Former Centers for Disease Control (CDC) Director Dr. Robert Redfield responded to pushback from Fox News anchor Martha MacCallum about the lack of solid data behind the agency's push to require masks in schools by calling it "fair criticism."
The Monday afternoon "The Story" segment saw MacCallum kick off the topic with a clip of Johns Hopkins surgeon Dr. Marty Makary - who, as Townhall's Katie Pavlich reported, co-wrote a Wall Street Journal op-ed arguing that the science behind masking children is inconclusive - criticizing the guideline as "pretty stern and with zero data."
"There’s only one inconclusive study out there on masks and kids and no study funded by the NIH's $42 billion a year budget," Makary said in the clip. "Yet we had a very vigorous recommendation that all kids k-12 should be wearing a mask regardless of their vaccination status."
Asked why his former agency hasn't "spent the money on that study," Redfield called the question "really important."
"These policies should be grounded in data as opposed to opinion," Redfield told MacCallum. "I think [Makary] raises a very important part. There’s been very few studies that really are compelling in that setting of the classroom. We did a number of studies when I was there just in fixed settings and recognized that if you aerosolized virus through a mask, and then the recipient had a mask - and these were all dummies - in rooms that were ventilated to different degrees, you could have an impact on the amount of virus that went from one room to another. But that's not to say in a real-life scenario that that's efficacious in the classroom."
"When you look at what the CDC has recommended now, they are basically saying everybody should be masked, right?" MacCallum asked. "We talk about the fact that there has been no study that would back that up. And so the question is, you did some studies then but you did them with dummies - where have they been ever since then? What has been going on the past nine, ten months? Why don't we have data rather than as you say just opinion that's leading this push with our schools?"
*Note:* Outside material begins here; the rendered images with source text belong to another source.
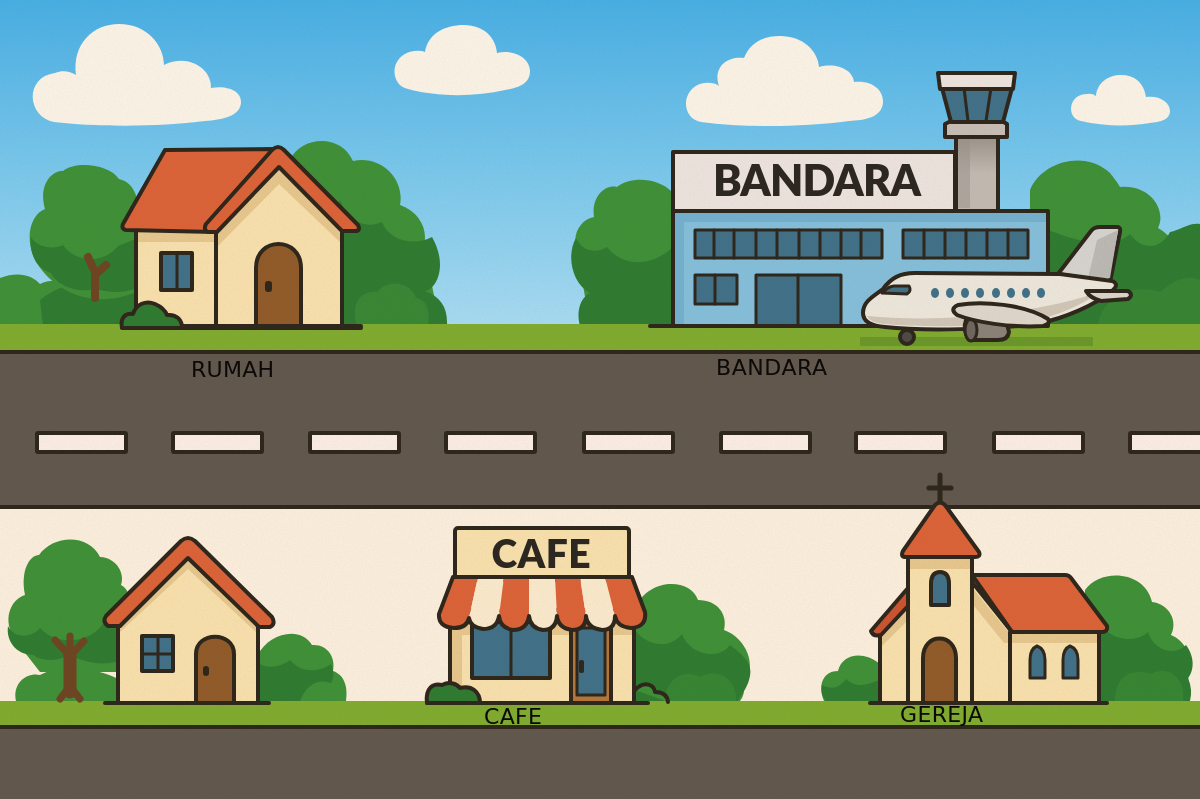
<!DOCTYPE html>
<html lang="id">
<head>
<meta charset="utf-8">
<title>Rumah, Bandara, Cafe, Gereja</title>
<style>
:root {
  --ink: #2e261b; --cloud: #fdf5e8; --paper: #fdf0de;
  --leaf: #3f9137; --leaf-dark: #2f7b31; --grass: #80ac2f; --grass-dark: #6b9829;
  --road: #62584e; --dash: #fdefe6; --trunk: #6e4522;
  --wall: #fae2ae; --wall-shade: #e8c88e; --roof: #dd6338; --roof-dark: #cd5431;
  --door: #925b29; --glass: #417189; --glass-dark: #34617a;
  --terminal: #86c0dc; --terminal-shade: #69a8c8; --sign: #efe5df; --metal: #c9bfb7; --plane: #efe8dd;
}
html, body { margin: 0; overflow: hidden; }
svg { display: block; width: 1200px; height: 799px; }
.cloud { fill: var(--cloud); }
.leaf { fill: var(--leaf); }
.leaf-dark { fill: var(--leaf-dark); }
.trunk { fill: none; stroke: var(--trunk); stroke-linecap: round; stroke-linejoin: round; }
.ink { stroke: var(--ink); stroke-width: 4; stroke-linejoin: round; stroke-linecap: round; }
.thin { stroke-width: 3; }
.line { fill: none; }
.wall { fill: var(--wall); }
.shade { fill: var(--wall-shade); }
.roof { fill: var(--roof); }
.roof-dark { fill: var(--roof-dark); }
.door { fill: var(--door); }
.glass { fill: var(--glass); }
.dark { fill: var(--ink); }
.sign-text { font-family: Lato, "Open Sans", sans-serif; font-weight: 900; fill: #2c2620; text-anchor: middle; }
.label { font: 22px "DejaVu Sans", sans-serif; fill: #0c0a08; }
</style>
</head>
<body>
<svg viewBox="0 0 1200 799" role="img" aria-label="Rumah, bandara, cafe dan gereja di sepanjang jalan">
<defs>
  <linearGradient id="sky" x1="0" y1="0" x2="0" y2="1">
    <stop offset="0" stop-color="#48b0e6"/><stop offset=".5" stop-color="#78c8ee"/><stop offset="1" stop-color="#a9ddf4"/>
  </linearGradient>
  <linearGradient id="tower-shade" x1="0" y1="0" x2="0" y2="1">
    <stop offset="0" stop-color="#9c938b"/><stop offset=".5" stop-color="#c4bbb3"/>
  </linearGradient>
  <filter id="grain" x="0" y="0" width="100%" height="100%">
    <feTurbulence type="fractalNoise" baseFrequency=".7" numOctaves="2" seed="4"/>
    <feColorMatrix values="0 0 0 0 .1  0 0 0 0 .08  0 0 0 0 .05  0 0 0 .14 0"/>
  </filter>
  <rect id="dash" width="89" height="19" rx="1" fill="var(--dash)" class="ink"/>
  <path id="bush-outlined" class="ink leaf-dark" d="M0 27C-2 17 3 12 11 13C14 3 24-1 33 3C40 6 43 9 45 14C55 13 60 19 60 27Z"/>
  <path id="arch-window" class="ink thin glass" d="M0 32V14Q0 3 7 0Q15 3 15 14V32Z"/>
</defs>

<g id="backdrop">
  <rect width="1200" height="326" fill="url(#sky)"/>
  <rect y="505" width="1200" height="200" fill="var(--paper)"/>
</g>

<g id="clouds" class="cloud">
  <path d="M54 122C27 117 24 77 55 73C62 70 70 71 76 75C72 44 93 24 119 24C147 24 164 45 164 65C187 53 212 68 211 88C229 85 242 92 241 103C240 116 222 120 205 121C160 127 95 127 54 122Z"/>
  <path d="M408 89C390 86 388 55 414 51Q421 50 425 52C428 34 444 25 464 25C485 25 496 39 497 53C514 49 530 58 530 71C530 84 518 88 505 90C475 97 437 97 408 89Z"/>
  <path d="M701 122C680 118 681 87 704 83Q714 82 719 86C713 69 725 56 744 58C750 43 763 36 780 36C803 36 818 51 819 67C837 62 853 70 854 82C872 80 884 90 883 103C881 118 865 120 849 121C803 127 746 128 701 122Z"/>
  <path d="M1081 121C1066 118 1068 94 1087 94Q1092 93 1096 96C1097 83 1108 75 1121 75C1135 75 1144 83 1146 97C1159 95 1170 102 1170 111C1170 120 1160 122 1150 123C1128 127 1102 126 1081 121Z"/>
</g>

<g id="trees-top">
  <path class="leaf" d="M300 326L290 160C300 137 340 132 353 161C382 155 405 180 400 205C420 212 428 230 424 245L440 326Z"/>
  <path class="leaf-dark" d="M340 200C350 225 368 228 382 222C390 242 415 246 432 237C448 265 437 289 425 291C441 297 448 308 447 326H300Z"/>
  <path class="leaf" d="M357 326C350 304 361 290 377 292C388 279 410 281 416 298C428 300 430 312 428 326Z" opacity=".6"/>
  <path class="leaf" d="M0 278C18 271 32 275 40 284C55 276 75 284 82 292C105 286 125 300 128 326H0Z"/>
  <path class="leaf-dark" d="M43 326L40 300C65 278 105 282 140 270V326Z"/>
  <path class="leaf" d="M36 262C24 239 30 215 45 209C38 185 52 170 63 171C77 160 110 165 119 179C138 183 142 210 134 220L140 290C105 308 60 300 36 262Z"/>
  <path class="leaf-dark" d="M31 237C38 249 55 249 63 245C75 262 103 265 118 246L138 238V288C120 295 104 291 96 289C75 294 56 284 51 273C36 268 29 253 31 237Z"/>
  <path class="trunk" stroke-width="8" d="M95 298V272L88 257M96 274L106 265"/>
  <path class="leaf" d="M590 326L577 250C571 233 582 219 594 217C591 197 605 184 617 187C632 175 660 179 672 192V326Z"/>
  <path class="leaf-dark" d="M576 238C583 253 598 253 607 247C624 268 652 266 672 248V326H580C576 312 580 298 590 293C572 284 566 255 576 238Z"/>
  <path class="leaf" d="M1030 326V190C1041 162 1085 149 1110 173C1118 183 1120 187 1120 187C1150 184 1167 210 1158 228C1170 235 1178 245 1177 258L1185 326Z"/>
  <path class="leaf-dark" d="M1048 230C1075 240 1110 252 1130 234C1145 254 1163 246 1170 232C1180 230 1190 222 1200 224V326H1048Z"/>
  <path class="leaf" d="M1098 326C1100 300 1130 282 1160 292Q1182 272 1200 280V326Z" opacity=".45"/>
</g>

<g id="roads">
  <rect y="324" width="1200" height="28" fill="var(--grass)"/>
  <rect y="352" width="1200" height="155" fill="var(--road)"/>
  <rect y="701" width="1200" height="27" fill="var(--grass)"/>
  <rect y="728" width="1200" height="71" fill="var(--road)"/>
  <path class="ink line" d="M-4 352H1204M-4 507H1204M-4 727H1204"/>
  <g id="lane-dashes">
    <use href="#dash" x="37" y="433"/><use href="#dash" x="173" y="433"/><use href="#dash" x="310" y="433"/>
    <use href="#dash" x="446" y="433"/><use href="#dash" x="584" y="433"/><use href="#dash" x="721" y="433"/>
    <use href="#dash" x="856" y="433"/><use href="#dash" x="994" y="433"/><use href="#dash" x="1130" y="433"/>
  </g>
</g>

<g id="house-top">
  <path class="wall" d="M136 228H216L278 165L342 230V326H136Z"/>
  <path class="shade" d="M136 231H214V242H136ZM216 236L279 169L342 232V244L279 184L216 248Z"/>
  <path class="ink line" d="M136 231V326M216 232V326M342 231V326M124 326H361"/>
  <path class="ink roof" d="M165 150L277 149L215 232L126 230Q121 229 123 224Z"/>
  <path class="ink roof" d="M206 224L272 150Q278 144 284 150L358 225Q361 231 355 231H342L279 167L217 232H208Q203 230 206 224Z"/>
  <rect class="ink glass" x="161" y="253" width="31" height="37"/>
  <path class="ink thin line" d="M177 253V290"/>
  <path class="ink door" d="M256 326V268C256 236 301 236 301 268V326Z"/>
  <rect class="dark" x="265" y="281" width="7" height="11" rx="3"/>
  <use href="#bush-outlined" x="122" y="301"/>
  <rect x="118" y="329" width="72" height="5" fill="var(--grass)"/>
  <path class="ink line" d="M122 328H361"/>
</g>

<g id="airport">
  <path class="ink" fill="url(#tower-shade)" d="M956 136H998V211H956Z"/>
  <path d="M958 136H970V208H958Z" fill="#9c938b" opacity=".5"/>
  <path class="ink" fill="var(--metal)" d="M951 121H1002L1007 124V137H945V124Z"/>
  <path class="ink glass" d="M942 88H1012L1003 122H951Z"/>
  <path class="ink thin line" d="M964 88L968 121M991 88L986 121"/>
  <path class="ink" fill="var(--sign)" d="M938 73H1015L1013 89H940Z"/>
  <rect class="ink" fill="var(--terminal)" x="673" y="211" width="375" height="115"/>
  <path fill="var(--terminal-shade)" d="M675 213H1046V222H684V324H675Z" opacity=".6"/>
  <rect class="ink" fill="var(--sign)" x="673" y="152" width="282" height="59"/>
  <text class="sign-text" x="817" y="196" font-size="43" textLength="208">BANDARA</text>
  <g class="ink thin">
    <path class="glass" d="M695 230H882V258H695ZM903 230H1028V258H903ZM695 275H737V304H695ZM756 275H841V326H756Z"/>
    <path class="line" d="M714 230V258M734 230V258M756 230V258M777 230V258M799 230V258M820 230V258M841 230V258M861 230V258M924 230V258M945 230V258M966 230V258M987 230V258M1008 230V258M715 275V304M798 275V326"/>
  </g>
  <path class="ink line" d="M650 326H885"/>
</g>

<g id="airplane">
  <path d="M860 337H1093V346H860Z" fill="var(--grass-dark)"/>
  <path class="ink" fill="#d8d5d1" d="M1058 274L1091 231Q1094 227 1100 227H1117Q1121 227 1120 232L1110 282Z"/>
  <path d="M1097 240L1118 230L1110 278H1088Z" fill="#bdbab6"/>
  <path class="ink" fill="var(--plane)" d="M863 313C863 301 874 296 883 289C891 278 900 273 915 273L1060 274L1112 281Q1120 284 1112 291C1095 305 1065 318 1040 323C1000 330 920 331 885 327C872 326 863 322 863 313Z"/>
  <path d="M867 316C930 322 1020 318 1100 292C1080 306 1060 314 1038 320C990 328 915 327 885 324Q870 323 867 316Z" fill="#d3c7b7"/>
  <path class="ink thin glass" d="M882 293Q889 286 894 286H909Q912 291 907 294Z"/>
  <g class="glass">
    <ellipse cx="935" cy="293" rx="4" ry="5"/><ellipse cx="950" cy="293" rx="4" ry="5"/><ellipse cx="965" cy="293" rx="4" ry="5"/><ellipse cx="980" cy="293" rx="4" ry="5"/>
    <ellipse cx="996" cy="293" rx="4" ry="5"/><ellipse cx="1011" cy="293" rx="4" ry="5"/><ellipse cx="1026" cy="293" rx="4" ry="5"/><ellipse cx="1041" cy="293" rx="4" ry="5"/>
  </g>
  <path class="ink" fill="#dcd6cd" d="M1086 291H1128Q1134 295 1128 299L1101 301Q1090 298 1086 291Z"/>
  <circle class="ink" cx="907" cy="337" r="7" fill="#4f4a45"/>
  <path class="ink" fill="#8c8278" d="M966 320H1006L1009 332Q1008 340 998 340H970Q962 331 966 320Z"/>
  <ellipse class="ink thin" cx="971" cy="330" rx="6" ry="11" fill="#6f665e"/>
  <path class="ink" fill="#e0d8cc" d="M958 305C982 301 1025 304 1048 319Q1051 324 1043 326C1010 328 975 322 957 315Q949 309 958 305Z"/>
</g>

<g id="trees-bottom">
  <path class="leaf" d="M15 640C2 620 10 600 25 595C20 570 30 555 39 555C55 533 90 535 100 557C118 558 125 575 121 585C132 590 135 615 130 640L125 672H40Z"/>
  <path class="leaf-dark" d="M8 626C15 640 33 637 40 628C55 645 88 645 103 624L122 630V660C100 668 80 660 70 655C55 663 38 660 34 655C15 655 6 640 8 626Z"/>
  <path class="leaf" d="M16 701C12 682 28 672 40 675C60 664 100 668 120 680V701Z"/>
  <path class="trunk" stroke-width="13" d="M70 692V652"/>
  <path class="trunk" stroke-width="7" d="M69 655L55 640M71 655L84 641M70 650V636M70 686L60 699M70 686L80 699"/>
  <path class="leaf" d="M258 701V655C268 634 300 625 312 645C328 644 336 658 333 671C345 675 348 688 346 701Z"/>
  <path class="leaf-dark" d="M258 663C272 672 288 662 290 660C302 674 320 672 331 664Q336 675 331 683C318 678 306 685 300 701H258Z"/>
  <path class="leaf" d="M635 701V608C648 578 690 577 698 600C718 600 728 615 724 630C746 638 758 665 744 685Q745 695 740 701Z"/>
  <path class="leaf-dark" d="M635 630C648 648 672 648 682 634C690 656 720 660 730 645C748 658 752 667 750 676C748 687 743 692 738 701H635Z"/>
  <path class="leaf" d="M665 701C665 680 683 668 700 677C720 666 738 682 736 701Z" opacity=".5"/>
  <path class="leaf" d="M824 701C817 684 824 671 838 671C842 654 863 650 880 664V701Z"/>
  <path class="leaf-dark" d="M822 685C835 692 842 684 846 679C858 690 870 683 880 680V701H826Q820 694 822 685Z"/>
  <path class="leaf" d="M1085 701V590C1100 568 1145 570 1152 602C1170 604 1178 622 1171 635C1185 641 1193 655 1188 675L1190 701Z"/>
  <path class="leaf-dark" d="M1100 625C1118 645 1140 640 1148 632C1154 652 1176 656 1186 645C1197 660 1192 674 1188 678Q1193 690 1190 701H1100Z"/>
  <path class="leaf" d="M1115 701C1115 676 1132 668 1150 674C1170 664 1186 680 1183 701Z" opacity=".5"/>
</g>

<g id="house-bottom">
  <path class="ink wall" d="M118 703V617L188 551L258 617V703Z"/>
  <path class="shade" d="M120 618L188 556L256 618V632L188 569L120 632Z"/>
  <path class="ink roof" d="M106 616L181 541Q188 535 195 541L272 617Q276 624 270 627H259L188 558L120 626H108Q102 622 106 616Z"/>
  <rect class="ink glass" x="142" y="636" width="31" height="35"/>
  <path class="ink thin line" d="M158 636V671M142 654H173"/>
  <path class="ink door" d="M196 703V654C196 631 234 631 234 654V703Z"/>
  <rect class="dark" x="203" y="666" width="6" height="10" rx="3"/>
  <path class="ink line" d="M105 703H269"/>
</g>

<g id="cafe">
  <rect class="ink wall" x="450" y="610" width="184" height="93"/>
  <path class="shade" d="M452 620H632V635H462V701H452Z"/>
  <rect class="ink wall" x="455" y="528" width="174" height="52" rx="3"/>
  <text class="sign-text" x="541" y="568" font-size="39" textLength="99">CAFE</text>
  <path class="ink glass" d="M472 622H550V678H472Z"/>
  <path class="ink thin line" d="M511 622V678"/>
  <path class="ink" fill="#b5773a" d="M571 622H611V703H571Z"/>
  <path class="ink thin glass" d="M577 628H605V695H577Z"/>
  <rect class="dark" x="579" y="660" width="5" height="13" rx="2"/>
  <g id="awning">
    <path class="roof" d="M453 577H478L469 618Q467 628 454 628Q438 627 439 614Z"/>
    <path fill="#fcebcd" d="M478 577H504L499 616Q497 629 483 629Q470 627 469 618Z"/>
    <path class="roof" d="M504 577H529V616Q527 630 513 630Q500 628 499 616Z"/>
    <path fill="#fcebcd" d="M529 577H555L557 616Q556 630 543 630Q530 628 529 616Z"/>
    <path class="roof" d="M555 577H580L586 616Q586 630 572 630Q558 628 557 616Z"/>
    <path fill="#fcebcd" d="M580 577H605L615 616Q615 630 602 630Q587 628 586 616Z"/>
    <path class="roof" d="M605 577H632L645 612Q647 627 631 628Q617 627 615 616Z"/>
    <path class="ink line" d="M453 577H632L645 612Q647 627 631 628Q617 627 615 616Q615 630 602 630Q587 628 586 616Q586 630 572 630Q558 628 557 616Q556 630 543 630Q530 628 529 616Q527 630 513 630Q500 628 499 616Q497 629 483 629Q470 627 469 618Q467 628 454 628Q438 627 439 614Z"/>
  </g>
  <path class="ink leaf-dark" d="M427 703C425 688 433 683 442 685C450 681 457 684 460 688C472 685 480 692 480 703Z"/>
  <path class="ink leaf" d="M635 690C645 680 654 685 655 692Q667 692 668 702"/>
  <path class="ink line" d="M427 703H648"/>
</g>

<g id="church">
  <path class="ink wall" d="M880 703V630L908 598V703ZM972 703V582L1012 632H1099V703Z"/>
  <path class="shade" d="M974 590L1010 634H1097V643H1004L974 606ZM882 634L906 606V622L882 646Z"/>
  <path class="ink line" d="M1010 632V703"/>
  <path class="ink roof" d="M972 575H1065Q1069 575 1071 578L1107 626Q1108 632 1102 632H1012Z"/>
  <path class="ink roof-dark" d="M908 588V606L881 635Q873 637 871 631Z"/>
  <rect class="ink wall" x="908" y="552" width="64" height="151"/>
  <path class="shade" d="M910 559H970V569H910Z"/>
  <path class="ink roof" d="M935 505Q940 500 945 505L979 552Q981 557 975 557H906Q900 557 903 551Z"/>
  <path class="ink line" stroke-linecap="butt" style="stroke-width:5" d="M940 475V502M929 488H951"/>
  <path class="ink glass" d="M931 605V584Q931 572 940 572Q949 572 949 584V605Z"/>
  <path class="ink door" d="M923 703V658C923 632 956 632 956 658V703Z"/>
  <use href="#arch-window" x="1030" y="646"/>
  <use href="#arch-window" x="1063" y="646"/>
  <path class="ink line" d="M870 703H1107"/>
</g>

<rect id="paper-grain" width="1200" height="799" filter="url(#grain)" opacity=".5"/>

<g id="labels" class="label">
  <text x="191" y="377" textLength="83">RUMAH</text>
  <text x="716" y="375" textLength="111">BANDARA</text>
  <text x="484" y="724" textLength="58">CAFE</text>
  <text x="900" y="722" textLength="83">GEREJA</text>
</g>
</svg>
</body>
</html>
"I think it’s a fair criticism, a fair criticism," Redfield responded. "You heard that I think in the Wall Street Journal they talked about $42 billion of NIH funding and less than 2% was on Covid. These are critical questions. Is routine screening twice a week in a school, is that the real way to limit intraschool transmission? Is it wearing masks or not wearing masks? I’m of the point of view this has to be locally decided as opposed to a general mandate. Particularly in the absence of data."
Citing a "paucity of data," Redfield recommended other methods of curbing virus spread in the classroom, such as frequent testing, improved ventilation, and parents not sending children with symptoms to school.
"So do you think the current CDC rule, that all kids should wear masks, you're saying that the current CDC is wrong on this issue?" MacCallum asked.
"I’m saying that I haven’t been able to review data that supports that recommendation," said Redfield, who suggested last year that face masks could be more protective than a potential vaccine.